September 14, 2021
SARS-CoV-2 is a subspecies of virus within the subgenus of sarbecovirus, which are all respiratory viruses. The easiest way to picture the lineage is by thinking of a family tree with a grandparent, parent, and kids.
Here we can see that the “grandparent” is the overarching genus of beta coronaviruses (one of four types of coronaviruses, which include alpha-, gamma-, and delta-). Following the family tree, we can think of the sarbecoviruses as being the “parent” and under that we have the group of “kids” which are the types of coronaviruses we have been battling in recent years (SARS in early 2000, MERS in the mid-2010s, and now COVID-19). They may all be in the same family tree and share a good amount of their genetic material, but as we have learned through the evolution of SARS-CoV-2 variants, they are not all identical. We know this because having COVID-19 does not mean you are protected against SARS or MERS, just as having a SARS or MERS infection does not protect you against COVID-19.
In a recent Nature article, researchers gave a COVID vaccine to a group of individuals who had previously experienced a MERS and SARS infection.

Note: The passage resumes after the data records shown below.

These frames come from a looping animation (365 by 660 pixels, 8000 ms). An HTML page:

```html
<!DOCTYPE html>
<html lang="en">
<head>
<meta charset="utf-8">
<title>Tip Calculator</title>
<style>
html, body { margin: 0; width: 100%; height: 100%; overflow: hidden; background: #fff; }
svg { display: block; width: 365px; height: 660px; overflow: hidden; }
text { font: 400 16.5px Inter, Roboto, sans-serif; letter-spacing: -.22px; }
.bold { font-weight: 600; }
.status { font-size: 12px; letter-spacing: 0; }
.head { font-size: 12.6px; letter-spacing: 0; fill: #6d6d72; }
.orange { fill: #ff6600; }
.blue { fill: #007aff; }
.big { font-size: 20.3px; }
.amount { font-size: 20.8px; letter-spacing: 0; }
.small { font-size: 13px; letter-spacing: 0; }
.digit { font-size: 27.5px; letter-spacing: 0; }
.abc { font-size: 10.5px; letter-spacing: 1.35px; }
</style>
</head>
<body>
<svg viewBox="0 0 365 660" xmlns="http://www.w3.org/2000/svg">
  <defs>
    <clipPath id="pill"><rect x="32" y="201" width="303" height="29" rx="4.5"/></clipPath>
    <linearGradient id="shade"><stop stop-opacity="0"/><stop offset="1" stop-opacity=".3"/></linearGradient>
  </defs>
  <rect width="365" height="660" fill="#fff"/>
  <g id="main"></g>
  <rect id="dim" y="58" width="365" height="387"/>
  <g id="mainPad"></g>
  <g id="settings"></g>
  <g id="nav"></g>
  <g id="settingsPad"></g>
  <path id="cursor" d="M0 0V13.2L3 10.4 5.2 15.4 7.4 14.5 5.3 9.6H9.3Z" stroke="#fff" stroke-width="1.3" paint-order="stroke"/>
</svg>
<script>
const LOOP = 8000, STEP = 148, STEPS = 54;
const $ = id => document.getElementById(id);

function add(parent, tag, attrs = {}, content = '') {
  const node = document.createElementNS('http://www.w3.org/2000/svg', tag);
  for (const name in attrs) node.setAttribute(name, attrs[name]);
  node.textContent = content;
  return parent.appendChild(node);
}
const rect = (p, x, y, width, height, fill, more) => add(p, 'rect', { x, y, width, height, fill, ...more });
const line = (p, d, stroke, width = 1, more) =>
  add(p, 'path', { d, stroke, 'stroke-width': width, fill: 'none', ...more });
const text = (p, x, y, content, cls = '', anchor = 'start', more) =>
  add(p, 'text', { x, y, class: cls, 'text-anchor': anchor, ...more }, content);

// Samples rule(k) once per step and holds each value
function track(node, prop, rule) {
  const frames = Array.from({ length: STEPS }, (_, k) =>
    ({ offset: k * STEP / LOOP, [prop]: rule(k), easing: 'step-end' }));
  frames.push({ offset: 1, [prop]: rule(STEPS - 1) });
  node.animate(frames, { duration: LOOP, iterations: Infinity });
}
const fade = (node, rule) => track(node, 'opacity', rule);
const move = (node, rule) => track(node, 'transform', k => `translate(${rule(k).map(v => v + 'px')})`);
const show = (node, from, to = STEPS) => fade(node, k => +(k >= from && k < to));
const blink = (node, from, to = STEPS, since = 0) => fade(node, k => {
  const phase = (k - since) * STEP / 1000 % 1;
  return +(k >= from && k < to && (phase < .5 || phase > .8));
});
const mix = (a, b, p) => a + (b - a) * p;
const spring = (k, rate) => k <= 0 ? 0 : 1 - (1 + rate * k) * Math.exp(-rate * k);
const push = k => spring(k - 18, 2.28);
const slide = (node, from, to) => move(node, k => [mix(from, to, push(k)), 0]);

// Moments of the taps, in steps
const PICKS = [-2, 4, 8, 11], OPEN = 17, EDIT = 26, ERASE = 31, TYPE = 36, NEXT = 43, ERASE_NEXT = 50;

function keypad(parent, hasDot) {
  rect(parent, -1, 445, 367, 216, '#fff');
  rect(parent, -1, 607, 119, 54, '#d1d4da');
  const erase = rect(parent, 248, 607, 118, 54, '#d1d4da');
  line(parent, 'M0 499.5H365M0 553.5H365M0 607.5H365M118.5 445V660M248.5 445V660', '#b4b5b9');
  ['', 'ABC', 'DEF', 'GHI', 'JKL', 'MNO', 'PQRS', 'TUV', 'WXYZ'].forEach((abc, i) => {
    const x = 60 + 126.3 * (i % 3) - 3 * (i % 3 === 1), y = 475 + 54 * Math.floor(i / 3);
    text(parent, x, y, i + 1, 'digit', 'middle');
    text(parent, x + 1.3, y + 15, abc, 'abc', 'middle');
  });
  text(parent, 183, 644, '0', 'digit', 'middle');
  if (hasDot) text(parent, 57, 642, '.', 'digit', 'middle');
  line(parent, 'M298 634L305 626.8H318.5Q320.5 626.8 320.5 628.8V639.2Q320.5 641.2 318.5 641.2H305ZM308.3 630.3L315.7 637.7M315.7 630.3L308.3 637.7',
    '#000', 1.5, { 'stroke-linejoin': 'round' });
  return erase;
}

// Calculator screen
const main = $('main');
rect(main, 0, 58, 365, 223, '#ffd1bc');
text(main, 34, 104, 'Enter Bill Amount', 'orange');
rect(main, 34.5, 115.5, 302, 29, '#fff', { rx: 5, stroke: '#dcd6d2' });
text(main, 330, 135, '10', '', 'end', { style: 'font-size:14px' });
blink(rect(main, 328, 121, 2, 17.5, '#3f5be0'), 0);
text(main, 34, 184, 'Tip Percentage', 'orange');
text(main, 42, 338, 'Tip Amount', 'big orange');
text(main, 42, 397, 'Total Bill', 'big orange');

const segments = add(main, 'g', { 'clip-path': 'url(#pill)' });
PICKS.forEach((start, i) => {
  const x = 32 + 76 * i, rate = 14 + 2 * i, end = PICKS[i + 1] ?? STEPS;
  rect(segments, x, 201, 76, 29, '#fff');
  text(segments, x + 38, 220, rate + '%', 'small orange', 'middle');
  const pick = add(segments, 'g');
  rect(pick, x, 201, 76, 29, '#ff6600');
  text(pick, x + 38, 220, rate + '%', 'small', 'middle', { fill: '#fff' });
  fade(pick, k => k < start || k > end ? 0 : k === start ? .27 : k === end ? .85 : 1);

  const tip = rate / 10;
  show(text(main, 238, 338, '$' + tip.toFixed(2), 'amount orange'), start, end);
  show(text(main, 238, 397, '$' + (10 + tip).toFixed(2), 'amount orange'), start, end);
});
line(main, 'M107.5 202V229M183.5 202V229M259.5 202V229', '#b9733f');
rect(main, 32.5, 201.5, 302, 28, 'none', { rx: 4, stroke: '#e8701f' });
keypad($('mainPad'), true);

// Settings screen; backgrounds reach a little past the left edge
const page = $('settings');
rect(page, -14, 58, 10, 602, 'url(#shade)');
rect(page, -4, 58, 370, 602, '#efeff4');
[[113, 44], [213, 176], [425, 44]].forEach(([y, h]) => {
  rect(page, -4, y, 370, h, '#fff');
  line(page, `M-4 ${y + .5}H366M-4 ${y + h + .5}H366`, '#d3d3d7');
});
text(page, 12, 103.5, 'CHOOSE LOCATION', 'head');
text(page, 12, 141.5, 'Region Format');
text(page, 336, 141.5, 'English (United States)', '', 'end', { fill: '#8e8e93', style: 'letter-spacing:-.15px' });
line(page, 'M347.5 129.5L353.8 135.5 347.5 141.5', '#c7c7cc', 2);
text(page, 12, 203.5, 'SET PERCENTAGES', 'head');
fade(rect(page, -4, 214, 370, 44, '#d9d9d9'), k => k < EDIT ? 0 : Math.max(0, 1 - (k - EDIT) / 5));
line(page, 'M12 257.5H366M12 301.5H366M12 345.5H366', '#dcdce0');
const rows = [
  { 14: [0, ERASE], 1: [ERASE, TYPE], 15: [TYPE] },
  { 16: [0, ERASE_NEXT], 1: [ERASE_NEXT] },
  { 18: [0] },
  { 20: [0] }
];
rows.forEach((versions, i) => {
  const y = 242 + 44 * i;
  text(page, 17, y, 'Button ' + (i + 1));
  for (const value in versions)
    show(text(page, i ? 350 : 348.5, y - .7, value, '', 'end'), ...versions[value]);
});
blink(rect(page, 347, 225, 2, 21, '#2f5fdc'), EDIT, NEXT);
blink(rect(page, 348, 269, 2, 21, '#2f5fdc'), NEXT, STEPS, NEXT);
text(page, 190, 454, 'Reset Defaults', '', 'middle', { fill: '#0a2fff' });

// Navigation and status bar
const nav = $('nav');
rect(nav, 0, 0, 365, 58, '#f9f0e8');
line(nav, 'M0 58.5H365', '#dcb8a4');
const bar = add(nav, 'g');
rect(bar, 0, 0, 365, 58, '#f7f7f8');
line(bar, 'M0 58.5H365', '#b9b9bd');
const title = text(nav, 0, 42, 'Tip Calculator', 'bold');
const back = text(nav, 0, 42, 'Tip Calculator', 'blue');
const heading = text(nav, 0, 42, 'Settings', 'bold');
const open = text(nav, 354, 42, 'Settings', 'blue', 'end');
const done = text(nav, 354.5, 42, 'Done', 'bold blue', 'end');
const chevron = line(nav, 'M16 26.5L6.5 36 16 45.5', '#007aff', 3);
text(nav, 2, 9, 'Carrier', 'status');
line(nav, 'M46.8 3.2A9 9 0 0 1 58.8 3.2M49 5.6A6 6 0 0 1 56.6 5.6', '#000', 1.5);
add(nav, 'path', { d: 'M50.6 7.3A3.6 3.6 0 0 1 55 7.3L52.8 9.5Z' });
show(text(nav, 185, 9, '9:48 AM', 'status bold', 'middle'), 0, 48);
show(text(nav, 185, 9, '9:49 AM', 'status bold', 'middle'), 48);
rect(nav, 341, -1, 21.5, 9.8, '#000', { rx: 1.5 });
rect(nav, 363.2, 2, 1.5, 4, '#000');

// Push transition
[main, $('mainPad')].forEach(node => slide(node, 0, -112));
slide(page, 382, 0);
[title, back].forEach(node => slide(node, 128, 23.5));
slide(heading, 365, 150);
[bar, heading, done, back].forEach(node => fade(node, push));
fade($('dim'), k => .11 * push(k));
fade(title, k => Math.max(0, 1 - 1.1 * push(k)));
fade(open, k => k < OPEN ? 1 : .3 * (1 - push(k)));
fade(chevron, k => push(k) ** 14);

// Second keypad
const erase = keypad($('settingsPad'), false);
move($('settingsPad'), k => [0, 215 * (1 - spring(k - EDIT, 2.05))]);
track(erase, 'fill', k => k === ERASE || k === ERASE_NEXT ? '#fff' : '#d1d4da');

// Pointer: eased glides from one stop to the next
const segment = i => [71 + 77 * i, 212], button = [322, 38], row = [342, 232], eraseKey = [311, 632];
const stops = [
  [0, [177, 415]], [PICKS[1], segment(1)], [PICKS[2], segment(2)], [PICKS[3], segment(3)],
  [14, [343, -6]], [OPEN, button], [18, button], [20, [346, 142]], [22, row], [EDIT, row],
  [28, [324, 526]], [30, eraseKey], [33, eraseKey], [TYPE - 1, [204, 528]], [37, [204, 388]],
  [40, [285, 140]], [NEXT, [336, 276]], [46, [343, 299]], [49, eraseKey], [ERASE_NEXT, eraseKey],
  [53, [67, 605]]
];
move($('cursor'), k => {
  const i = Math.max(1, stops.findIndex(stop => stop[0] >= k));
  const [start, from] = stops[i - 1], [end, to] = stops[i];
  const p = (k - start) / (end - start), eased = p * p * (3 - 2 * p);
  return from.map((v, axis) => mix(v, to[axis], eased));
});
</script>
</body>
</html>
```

They found that the subjects were not only able to develop antibodies against those viruses, but also another 8-10 of the virus’ variants. This led the team to explore the idea of developing a vaccine at the “parent” level as opposed to creating multiple vaccines against all the “kids” and their variants. The authors concluded their study by stating “we anticipate [this] data will guide future efforts to develop vaccines that overcome the emergence of SARS-CoV-2 variants and that are effective against all sarbecoviruses”. This means that if we focus on developing antibodies and creating vaccines one level up, they may provide protection against all the subtypes of coronaviruses that we are seeing now and may see in the future.